The 9 to 5 lifestyle is slowly, but surely, dying out in the modern working world. Flexitime, work from home schemes and full remote work opportunities are becoming increasingly popular. This is because employers have had to seek ways to entice a workforce who value their free time and want to create a better work/life balance in their lives. Which has seen a rise in freelancers as a result of this pursuit? Read more here.
So, if you are considering a change in career to freelancing then ensure you make the following considerations before taking the leap:
Get a Website
Whether you build it yourself, commission someone else to do it or use a standard template site, one fact remains: a website is vital for your future success as a freelancer.
A site offers a number of features for your freelancing efforts. It can be a portfolio for your work, an example of what you can do (if you’re a web developer, for example), the site can also be a way to ensure you get conversions at any point. This means you could be getting clients as you sleep!

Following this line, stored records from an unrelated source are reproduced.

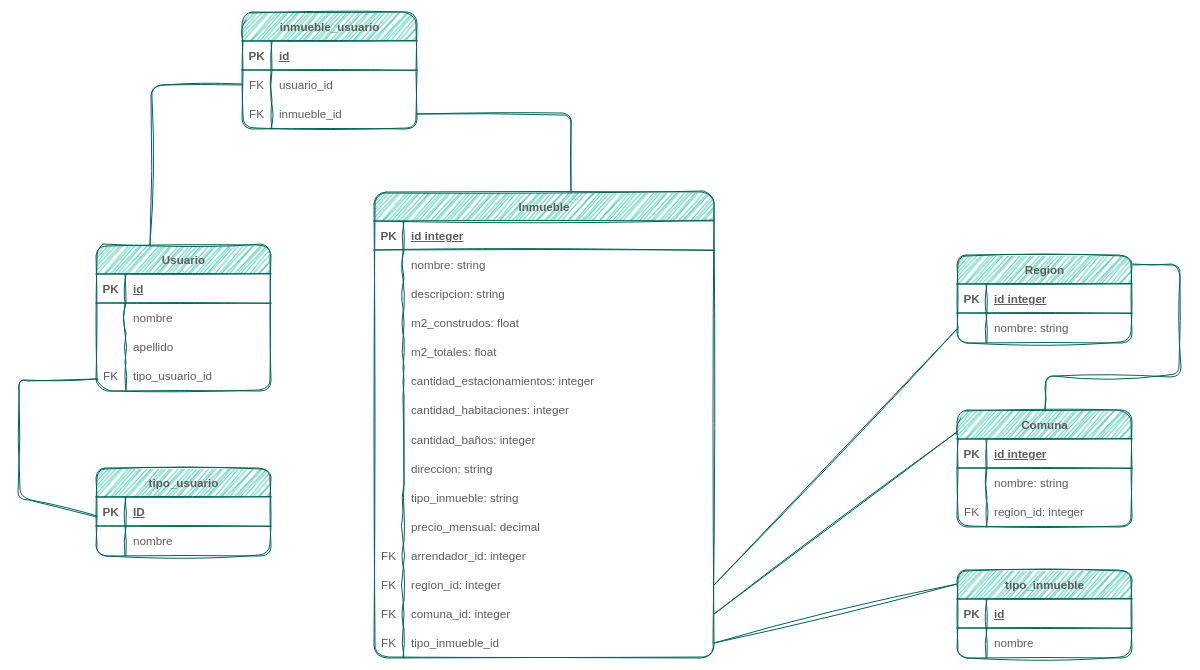
<!DOCTYPE html>
<html lang="es">
<head>
<meta charset="utf-8">
<title>Modelo entidad-relación: inmuebles</title>
<style>
:root {
  --paper: #ffffff;
  --ink: #5c5c5c;
  --line: #006658;
  --hatch: #21c0a5;
}
* { box-sizing: border-box; margin: 0; padding: 0; }
html, body { width: 1200px; height: 670px; overflow: hidden; background: var(--paper); }
.diagram {
  position: relative;
  width: 1200px;
  height: 670px;
  color: var(--ink);
  font: 11.65px/14px "Liberation Sans", Arial, sans-serif;
}
.sketch { position: absolute; inset: 0; display: block; }
.sketch .stroke { fill: none; stroke: var(--line); stroke-width: 1; stroke-linejoin: round; stroke-linecap: round; }
.hatching { fill: none; stroke: var(--hatch); stroke-width: 0.8; }
.entity { position: absolute; display: flex; flex-direction: column; width: 175px; }
.entity h2, .entity li { flex: 1 1 0; display: flex; align-items: center; min-height: 0; white-space: nowrap; }
.entity h2 { justify-content: center; font-size: inherit; line-height: inherit; }
.entity ul { display: contents; list-style: none; }
.key { width: 29px; flex: none; text-align: center; }
.field { padding-left: 8px; }
.primary { font-weight: bold; }
.primary .field { text-decoration: underline; }
.three { height: 88px; }
.four { height: 117px; }
.five { height: 146px; }
#inmueble-usuario { left: 242px; top: 12px; }
#usuario { left: 96px; top: 245px; }
#tipo-usuario { left: 96px; top: 468px; }
#inmueble { left: 374px; top: 192px; width: 340px; height: 466px; }
#region { left: 957px; top: 255px; }
#comuna { left: 957px; top: 410px; }
#tipo-inmueble { left: 957px; top: 570px; }
</style>
</head>
<body>
<main class="diagram">
  <svg class="sketch" width="1200" height="670" viewBox="0 0 1200 670" aria-hidden="true">
    <defs>
      <pattern id="hatch" width="23" height="160" patternUnits="userSpaceOnUse" patternTransform="rotate(42)">
        <path class="hatching" d="M2 0L3 40L1 90L2 160M4 0L2 50L4 110L4 160M7 0L8 60L6 120L7 160M9.5 0L9 70L10 130L9.5 160M12 0L13 30L11 100L12 160M15 0L14 60L16 110L15 160M18 0L17 40L19 90L18 160M20 0L21 70L20 120L20 160"/>
      </pattern>
      <g id="header">
        <path fill="url(#hatch)" d="M1 29V9Q2 1 10 1H165Q174 1 174 10V29Z"/>
        <path class="stroke" d="M0 29Q60 28 175 29M0 29Q90 30 175 28.5M0 58Q80 59 175 58M0 58Q110 57 175 58.5"/>
      </g>
      <g id="frame-three">
        <use href="#header"/>
        <path class="stroke" d="M9 0Q80 -1 162 0Q174 1 175 9Q173 40 175 78Q175 87 165 88Q90 87 11 88Q1 87 0 78Q2 40 0 10Q1 0 9 0M8 1Q90 -3 166 1Q175 3 174 12Q176 50 174 76Q173 86 163 87Q100 93 9 88Q-1 85 1 76Q-1 50 1 9Q3 1 8 1M30 29Q27 45 29 58Q31 75 30 88M29 29Q31 42 30 58Q27 74 29 88"/>
      </g>
      <g id="frame-four">
        <use href="#header"/>
        <path class="stroke" d="M10 0Q80 1 165 0Q174 1 175 11Q173 60 175 108Q174 117 163 117Q90 116 10 117Q1 116 0 107Q2 60 0 12Q1 1 10 0M8 1Q100 -2 162 0Q175 4 174 13Q176 60 174 104Q175 115 165 116Q80 119 14 116Q0 116 1 103Q-1 60 1 29Q-3 16 4 8M30 29Q28 44 29 58Q27 72 30 88Q28 104 30 117M29 29Q30 43 30 58Q28 75 29 88Q33 103 29 117"/>
      </g>
      <g id="frame-five">
        <use href="#header"/>
        <path class="stroke" d="M10 1Q80 -1 161 0Q174 0 175 10Q173 70 175 136Q174 146 164 146Q90 145 11 146Q1 143 0 134Q2 70 0 11Q1 1 10 1M7 -1Q110 4 165 -1Q176 1 174 14Q175 80 174 134Q175 143 163 145Q80 148 14 146Q1 140 1 133Q-1 80 1 13Q0 5 7 -1M30 29Q27 45 29 58Q26 72 29 88Q32 103 29 117Q32 132 30 146M29 29Q30 43 30 58Q25 74 30 88Q27 103 30 117Q28 130 30 146"/>
      </g>
      <g id="frame-inmueble">
        <path fill="url(#hatch)" d="M1 29V10Q2 1 12 1H328Q339 1 339 11V29Z"/>
        <path class="stroke" d="M0 29Q160 28 340 29M0 29Q190 33 340 28M0 58Q170 57 340 58M0 58Q130 55 340 58.5"/>
        <path class="stroke" d="M12 0Q170 -1 328 0Q339 2 340 12Q338 230 340 454Q339 465 327 466Q170 465 13 466Q1 465 0 454Q2 230 0 12Q1 1 12 0M10 1Q190 2 330 -1Q342 4 340 16Q342 240 339 450Q341 463 330 465Q150 466 15 465Q-1 464 1 450Q-1 240 1 14Q0 4 10 1"/>
        <path class="stroke" d="M30 29Q27 43 29 58Q27 73 30 87Q26 102 29 116Q31 131 29 146Q27 160 30 175Q28 190 30 204V291Q27 306 29 320Q26 334 29 349Q32 364 29 378Q26 393 29 408Q31 422 29 437Q27 451 30 466M29 29Q31 44 30 58Q26 73 29 87Q31 102 30 116Q26 131 30 146Q31 160 29 175Q31 190 29 204Q30 250 30 291Q29 306 30 320Q31 334 30 349Q26 364 30 378Q31 393 30 408Q26 422 30 437Q31 451 29 466"/>
      </g>
    </defs>

    <g class="relations">
      <path class="stroke" d="M242 85Q200 84 161 85Q151 87 151 96Q153 170 150 245M242 84Q200 82 163 85Q150 86 152 98Q156 170 150 245"/>
      <path class="stroke" d="M417 114Q490 113 561 115Q570 114 571 123V192M417 114Q500 112 563 113Q573 115 571 125Q570 160 571 192"/>
      <path class="stroke" d="M97 379L28 381Q18 377 19 389Q21 440 18 491Q17 500 29 500L97 517M97 379Q60 382 26 380Q17 379 19 391Q17 440 20 489Q20 497 31 500Q68 507 97 516"/>
      <path class="stroke" d="M714 585L958 328M714 585Q842 454 958 328"/>
      <path class="stroke" d="M714 614L957 432M714 614Q830 524 957 432"/>
      <path class="stroke" d="M714 643Q830 609 957 584M714 643Q840 616 957 584"/>
      <path class="stroke" d="M1133 265Q1152 264 1170 265Q1181 264 1180 275Q1177 320 1181 367Q1181 377 1170 377Q1110 373 1055 376Q1044 375 1046 386L1045 410M1133 264Q1152 266 1172 264Q1179 267 1180 277Q1181 320 1179 365Q1180 375 1168 375Q1110 383 1053 376Q1045 377 1045 388Q1047 400 1045 410"/>
    </g>

    <g class="frames">
      <use href="#frame-four" x="242" y="12"/>
      <use href="#frame-five" x="96" y="245"/>
      <use href="#frame-three" x="96" y="468"/>
      <use href="#frame-inmueble" x="374" y="192"/>
      <use href="#frame-three" x="957" y="255"/>
      <use href="#frame-four" x="957" y="410"/>
      <use href="#frame-three" x="957" y="570"/>
    </g>
  </svg>

  <section class="entity four" id="inmueble-usuario">
    <h2>inmueble_usuario</h2>
    <ul>
      <li class="primary"><span class="key">PK</span><span class="field">id</span></li>
      <li><span class="key">FK</span><span class="field">usuario_id</span></li>
      <li><span class="key">FK</span><span class="field">inmueble_id</span></li>
    </ul>
  </section>

  <section class="entity five" id="usuario">
    <h2>Usuario</h2>
    <ul>
      <li class="primary"><span class="key">PK</span><span class="field">id</span></li>
      <li><span class="key"></span><span class="field">nombre</span></li>
      <li><span class="key"></span><span class="field">apellido</span></li>
      <li><span class="key">FK</span><span class="field">tipo_usuario_id</span></li>
    </ul>
  </section>

  <section class="entity three" id="tipo-usuario">
    <h2>tipo_usuario</h2>
    <ul>
      <li class="primary"><span class="key">PK</span><span class="field">ID</span></li>
      <li><span class="key"></span><span class="field">nombre</span></li>
    </ul>
  </section>

  <section class="entity" id="inmueble">
    <h2>Inmueble</h2>
    <ul>
      <li class="primary"><span class="key">PK</span><span class="field">id integer</span></li>
      <li><span class="key"></span><span class="field">nombre: string</span></li>
      <li><span class="key"></span><span class="field">descripcion: string</span></li>
      <li><span class="key"></span><span class="field">m2_construdos: float</span></li>
      <li><span class="key"></span><span class="field">m2_totales: float</span></li>
      <li><span class="key"></span><span class="field">cantidad_estacionamientos: integer</span></li>
      <li><span class="key"></span><span class="field">cantidad_habitaciones: integer</span></li>
      <li><span class="key"></span><span class="field">cantidad_baños: integer</span></li>
      <li><span class="key"></span><span class="field">direccion: string</span></li>
      <li><span class="key"></span><span class="field">tipo_inmueble: string</span></li>
      <li><span class="key"></span><span class="field">precio_mensual: decimal</span></li>
      <li><span class="key">FK</span><span class="field">arrendador_id: integer</span></li>
      <li><span class="key">FK</span><span class="field">region_id: integer</span></li>
      <li><span class="key">FK</span><span class="field">comuna_id: integer</span></li>
      <li><span class="key">FK</span><span class="field">tipo_inmueble_id</span></li>
    </ul>
  </section>

  <section class="entity three" id="region">
    <h2>Region</h2>
    <ul>
      <li class="primary"><span class="key">PK</span><span class="field">id integer</span></li>
      <li><span class="key"></span><span class="field">nombre: string</span></li>
    </ul>
  </section>

  <section class="entity four" id="comuna">
    <h2>Comuna</h2>
    <ul>
      <li class="primary"><span class="key">PK</span><span class="field">id integer</span></li>
      <li><span class="key"></span><span class="field">nombre: string</span></li>
      <li><span class="key">FK</span><span class="field">region_id: integer</span></li>
    </ul>
  </section>

  <section class="entity three" id="tipo-inmueble">
    <h2>tipo_inmueble</h2>
    <ul>
      <li class="primary"><span class="key">PK</span><span class="field">id</span></li>
      <li><span class="key"></span><span class="field">nombre</span></li>
    </ul>
  </section>
</main>
</body>
</html>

A good blog can also act as a mouthpiece to demonstrate your knowledge and expertise in your sector. The better your blog is, the more likely you will be able to actually find conversions and be able to actually prove to potentially clients you know what you’re talking about.
Websites are actually quite affordable and easy to adapt however you like, so don’t be scared of this step. Especially considering it is so necessary!
Build Your Clients First, Quit Your Job Later
Moonlighting as a freelancer is really the best way to start down this path. It’s a much safer option.
The fact is that if you want to quit your job then there needs to be a level of security which allows you to do so. Financially comes under the next section. But, also in terms of prospects and potential workflow that you have come through your door.
Starting with a few clients on the side can also be a great way to trial your freelancing and determine whether you have the potential to be successful or not. After all, if you fail to gain clients on the side then it may be difficult doing so full-time as well. An important consideration if financial worries or debt is a consequence of not gaining the right number of clients.
Have a Safety Net (Made of Money)
If going freelance full-time is a long-term goal of yours, then start saving today.
Ultimately, the financial safety net is a big weight off your mind. As the feast or famine cycle is a big part of freelancing, savings can be vital in order to support you through the famine part of your cycle. The fact is that if you go freelance, then you almost have to expect periods where you may not receive the correct payment or even any payment on time.
Separating your personal and freelance balance can also be very important. As without this level of separation, you may accidentally find yourself spending money you don’t have, especially important to avoid if you’re not sure about paying taxes. A business account separate from your personal banking is the smartest option in this scenario – especially if you have any issues when it comes to filing your taxes or expenses at some point down the line.
Work Out Your Taxes/Business Accounts Now
Addressing and learning about taxes after you’ve already spent the money is a harsh reality to find yourself in. But, luckily, it is also one that tends to be easily avoidable. So long as you do the necessary preparation and research beforehand.
Knowing you are financially safe can also help ensure your freelancing career isn’t a flop straight away. And if taxes seem like a daunting prospect, it’s a great way to check.
A Quick Round Up
If you are looking to change to a freelancing career then the above can be extremely helpful in ensuring the process goes as smoothly as possible. Here’s a quick breakdown of the key points if you didn’t read the full article:
- A website is your freelancer base, don’t quit your job before you have one that has produced at least one client (preferably more if you err on the side of caution). Or consider a modern app, though you may need app developers to create that for you.
- Having a handful of clients, who have shown no desire to seek your work elsewhere, is always advisable. It presents a steady income as you are just starting out.
- Make sure there is a solid safety net under you when it comes to money.
Keep your business and personal money separate, as it can help keep your overall financial wellbeing in check as a freelancer.
And there you have it! All of the things you need to know in order to become a successful freelancer – maybe not overnight, but in the long-term, this will be the best way to ensure your success.